→ What you are asked to do: Report, word for word, every line of the material that contains "National".

→ Supplied records:
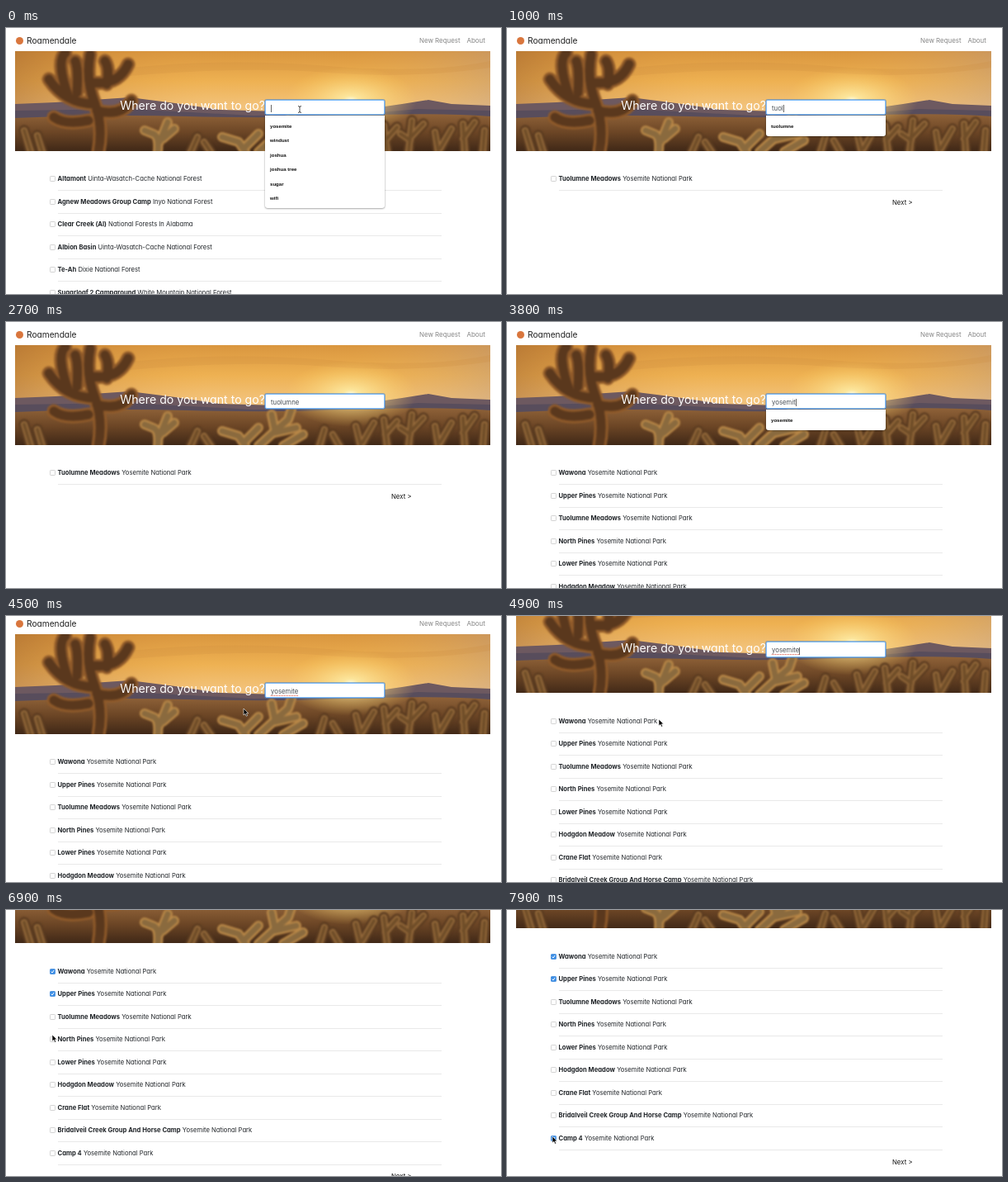
Write an HTML page that moves like this. It is 600 px wide and 322 px high and loops after 8000 ms.

```html
<!DOCTYPE html>
<html lang="en">
<head>
<meta charset="utf-8">
<title>Campground search</title>
<style>
html, body { margin: 0; width: 100%; height: 100%; overflow: hidden; background: #fff; }
#stage { position: relative; width: 600px; height: 322px; overflow: hidden;
  font: 7.65px Inter, "Open Sans", sans-serif; font-feature-settings: "cv11"; color: #212529; }
#page, #page > *, .row > *, #cursor, #beam { position: absolute; white-space: nowrap; }
#page { left: 0; top: 0; width: 600px; height: 500px; }
.nav { top: 5px; line-height: 20px; font-size: 7.9px; color: #858585; }
#brand { left: 25px; font-size: 10.2px; color: #222; }
#logo { left: 12px; top: 10.5px; width: 9px; height: 9px; border-radius: 50%; background: #d9763d; }
#photo { left: 11px; top: 28px; width: 576px; height: 120.5px; }
#ask { right: 286px; top: 84px; line-height: 20px; font-size: 14.15px; color: #fff; }
#field { left: 314px; top: 86.5px; width: 145px; height: 18.5px; box-sizing: border-box; padding-left: 6px;
  border: .5px solid #ced4da; border-radius: 2px; background: #fff; line-height: 18px; font-size: 7.8px; color: #495057; }
#field.focus { border-color: #80bdff; box-shadow: 0 0 0 1px rgba(70, 130, 200, .55); }
#typed.spell { text-decoration: underline dotted #e0533f 1px; text-underline-offset: 1.5px; }
#caret { display: inline-block; width: .7px; height: 9px; background: #666; vertical-align: middle; }
#list { left: 0; top: 0; }
#menu { left: 314px; top: 106px; width: 145px; box-sizing: border-box; padding: 4px 0 3.6px 6px; background: #fff;
  border-radius: 0 0 3px 3px; box-shadow: 0 .5px 2px rgba(0, 0, 0, .5);
  font: bold 6.1px/17.4px "Liberation Sans", Arial, sans-serif; color: #111; }
.row { position: absolute; left: 0; width: 600px; height: 27.5px; }
.row svg { left: 52.5px; top: 10px; width: 7px; height: 7px; }
.row span { left: 62.5px; top: 0; line-height: 27.5px; }
.row hr { left: 63px; top: 27px; width: 465px; height: 1px; margin: 0; border: 0; background: #e9e9e9; }
#next { left: 467px; line-height: 20px; font-size: 7.8px; color: #111; }
</style>
</head>
<body>
<div id="stage">
  <div id="page">
    <div id="logo"></div>
    <div id="brand" class="nav">Roamendale</div>
    <div class="nav" style="left:501px">New Request</div>
    <div class="nav" style="left:558.5px">About</div>
    <svg id="photo" viewBox="11 28 576 120.5" preserveAspectRatio="none">
      <defs>
        <linearGradient id="sky" x2="0" y2="1">
          <stop stop-color="#d9963f"/><stop offset=".3" stop-color="#eeb152"/><stop offset=".55" stop-color="#f2c27a"/>
        </linearGradient>
        <linearGradient id="tint">
          <stop stop-color="#965a28" stop-opacity=".45"/><stop offset=".4" stop-color="#e8a040" stop-opacity="0"/>
          <stop offset=".7" stop-color="#e8b060" stop-opacity="0"/><stop offset="1" stop-color="#b99a86" stop-opacity=".4"/>
        </linearGradient>
        <linearGradient id="soil" x2="0" y2="1">
          <stop stop-color="#8f6238"/><stop offset=".5" stop-color="#6b4525"/><stop offset="1" stop-color="#402817"/>
        </linearGradient>
        <radialGradient id="glow">
          <stop stop-color="#fffbe0"/><stop offset=".12" stop-color="#fff0a8" stop-opacity=".8"/>
          <stop offset="1" stop-color="#ffd060" stop-opacity="0"/>
        </radialGradient>
        <path id="tree" d="M112 150Q118 120 108 92Q96 62 102 32M108 92Q72 92 52 62M76 84Q60 40 72 30M104 66Q136 70 148 44M110 100Q140 108 152 88M86 78Q88 50 84 40M122 68Q126 50 120 40M100 112Q72 118 58 108"/>
        <path id="mid" d="M184 150Q186 130 178 128L168 124M186 138L196 114M190 134L204 122M290 150L282 138L262 132M288 146L306 128M306 150L326 132L322 112M326 132L342 118L346 106M326 134L352 128M336 150L360 136"/>
        <path id="far" d="M430 150L424 126M432 146L446 122M462 150L458 118M460 136L474 120M488 150L492 112M491 132L506 116M490 136L478 128M524 150L520 126M526 146L540 122M556 150L554 116M554 134L568 114M578 150L580 124M404 150L396 136M380 150L386 130M224 150L232 132M248 150L240 138M30 150L22 124M44 150L38 130"/>
      </defs>
      <path fill="url(#sky)" d="M11 28H587V149H11z"/>
      <path fill="url(#tint)" d="M11 28H587V149H11z"/>
      <path fill="#c9863f" opacity=".2" d="M150 48Q270 36 390 46T587 40V48Q490 62 390 54T150 58z"/>
      <path fill="#6d5960" d="M11 92L60 90L150 84L205 91L260 99L330 101L400 92L445 97L480 92L512 87L540 92L587 94V125H11z"/>
      <path fill="#50495a" opacity=".7" d="M11 100L150 98L300 106L430 104L500 98L587 100V125H11z"/>
      <path fill="url(#soil)" d="M11 109Q120 104 220 107T420 106T587 107V149H11z"/>
      <ellipse cx="418" cy="87" rx="80" ry="40" fill="url(#glow)"/>
      <g fill="none" stroke-linecap="round" stroke-linejoin="round" style="filter:blur(1px)">
        <g stroke-width="13"><use href="#far" stroke="#5a3b20"/></g>
        <g stroke-width="8"><use href="#far" stroke="#94693a"/></g>
        <g stroke-width="4"><use href="#far" stroke="#6f4d28"/></g>
        <g stroke-width="12"><use href="#mid" stroke="#b88747"/></g>
        <g stroke-width="7"><use href="#mid" stroke="#8a6a3e"/></g>
        <g stroke-width="17"><use href="#tree" stroke="#8f5a2a"/></g>
        <g stroke-width="11"><use href="#tree" stroke="#5a381d"/></g>
      </g>
    </svg>
    <div id="ask">Where do you want to go?</div>
    <div id="field"><span id="typed"></span><i id="caret"></i></div>
    <div id="list"></div>
    <div id="next">Next &gt;</div>
    <div id="menu"></div>
  </div>
  <svg id="cursor" width="9" height="12" style="overflow:visible">
    <path d="M0 0V8L1.9 6.3L3.2 9.2L4.6 8.6L3.3 5.8H5.8z" fill="#000" stroke="#fff" stroke-width=".6"/>
  </svg>
  <svg id="beam" width="6" height="10" style="left:353px;top:94px">
    <path d="M1 .5Q3 .5 3 2V7Q3 8.5 1 8.5M5 .5Q3 .5 3 2M3 7Q3 8.5 5 8.5" fill="none" stroke="#222" stroke-width=".8"/>
  </svg>
</div>
<script>
const $ = id => document.getElementById(id);
const LOOP = 8000, STEP = 100, PITCH = 27.5, TOP = 169.2;

const park = names => names.map(name => [name, "Yosemite National Park"]);
const lists = {
  all: [
    ["Altamont", "Uinta-Wasatch-Cache National Forest"],
    ["Agnew Meadows Group Camp", "Inyo National Forest"],
    ["Clear Creek (Al)", "National Forests In Alabama"],
    ["Albion Basin", "Uinta-Wasatch-Cache National Forest"],
    ["Te-Ah", "Dixie National Forest"],
    ["Sugarloaf 2 Campground", "White Mountain National Forest"]
  ],
  meadows: park(["Tuolumne Meadows"]),
  yosemite: park(["Wawona", "Upper Pines", "Tuolumne Meadows", "North Pines", "Lower Pines",
    "Hodgdon Meadow", "Crane Flat", "Bridalveil Creek Group And Horse Camp", "Camp 4"])
};
const hints = ["yosemite", "windust", "joshua", "joshua tree", "sugar", "wifi", "tuolumne"];

// Time of each key press for the two searches
const searches = [
  ["tuolumne", [300, 500, 700, 1000, 1200, 1400, 1600, 1800]],
  ["yosemite", [3000, 3100, 3300, 3400, 3600, 3700, 3800, 3900]]
];
// The last letter of "yosemit" and "tuol" are on screen at the press time itself
const ticks = { "Wawona": 5900, "Upper Pines": 6300, "Camp 4": 7800 };
const scrollKeys = [[4400, 0], [4900, 55.3], [5500, 55.3], [5800, 58], [6500, 58], [7100, 126.3]];
const pointerKeys = [[4400, 300, 110], [4900, 183.5, 125], [5200, 183.5, 125], [5700, 55.5, 122],
  [6000, 55.5, 122], [6200, 55.5, 151], [7200, 55.5, 151], [7700, 54.5, 274]];

function ease(keys, t) {
  const i = keys.findIndex(k => k[0] > t);
  if (i < 0) return keys[keys.length - 1].slice(1);
  if (i === 0) return keys[0].slice(1);
  const a = keys[i - 1], b = keys[i], u = (t - a[0]) / (b[0] - a[0]);
  return a.slice(1).map((v, j) => v + (b[j + 1] - v) * u * u * (3 - 2 * u));
}

function typing(t) {
  const [word, times] = searches[t < 3000 ? 0 : 1];
  const count = times.filter(k => k <= t).length;
  return { text: word.slice(0, count), last: count ? times[count - 1] : 0 };
}

function rowHTML([name, forest], i, t) {
  const on = t >= ticks[name];
  return `<div class="row" style="top:${TOP + i * PITCH}px">
    <svg viewBox="0 0 7 7"><rect x=".4" y=".4" width="6.2" height="6.2" rx="1.2"
      fill="${on ? "#3b8ee6" : "#fff"}" stroke="${on ? "#2f7fd6" : "#bbb"}" stroke-width=".7"/>
      ${on ? '<path d="M1.7 3.6L3 5L5.2 1.9" fill="none" stroke="#fff" stroke-width="1"/>' : ""}</svg>
    <span><b>${name}</b> ${forest}</span><hr></div>`;
}

const show = (id, on) => $(id).style.visibility = on ? "visible" : "hidden";

function render(t) {
  const { text, last } = typing(t), focused = t < 5900;
  $("typed").textContent = text;
  $("typed").className = t >= 4300 && focused ? "spell" : "";
  $("field").className = focused ? "focus" : "";
  show("caret", focused && (t - last) % 1000 < 500);

  show("menu", t < 2100 || t >= 3000 && t < 4200);
  $("menu").innerHTML = hints.filter(h => h.startsWith(text)).slice(0, 6).map(h => `<div>${h}</div>`).join("");

  const rows = lists[t >= 3300 ? "yosemite" : t >= 800 && t < 3000 ? "meadows" : "all"];
  $("list").innerHTML = rows.map((r, i) => rowHTML(r, i, t)).join("");
  $("next").style.top = TOP + rows.length * PITCH + 4.3 + "px";
  show("next", rows !== lists.all);

  $("page").style.top = -ease(scrollKeys, t)[0] + "px";
  const [x, y] = ease(pointerKeys, t);
  $("cursor").style.left = x + "px";
  $("cursor").style.top = y + "px";
  show("cursor", t >= 4400);
  show("beam", t < 300);
}

let shown = -1;
function tick() {
  const t = Math.floor(performance.now() % LOOP / STEP) * STEP;
  if (t !== shown) render(shown = t);
  requestAnimationFrame(tick);
}
tick();
</script>
</body>
</html>
```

→ Finished exercise:
const park = names => names.map(name => [name, "Yosemite National Park"]);
    ["Altamont", "Uinta-Wasatch-Cache National Forest"],
    ["Agnew Meadows Group Camp", "Inyo National Forest"],
    ["Clear Creek (Al)", "National Forests In Alabama"],
    ["Albion Basin", "Uinta-Wasatch-Cache National Forest"],
    ["Te-Ah", "Dixie National Forest"],
    ["Sugarloaf 2 Campground", "White Mountain National Forest"]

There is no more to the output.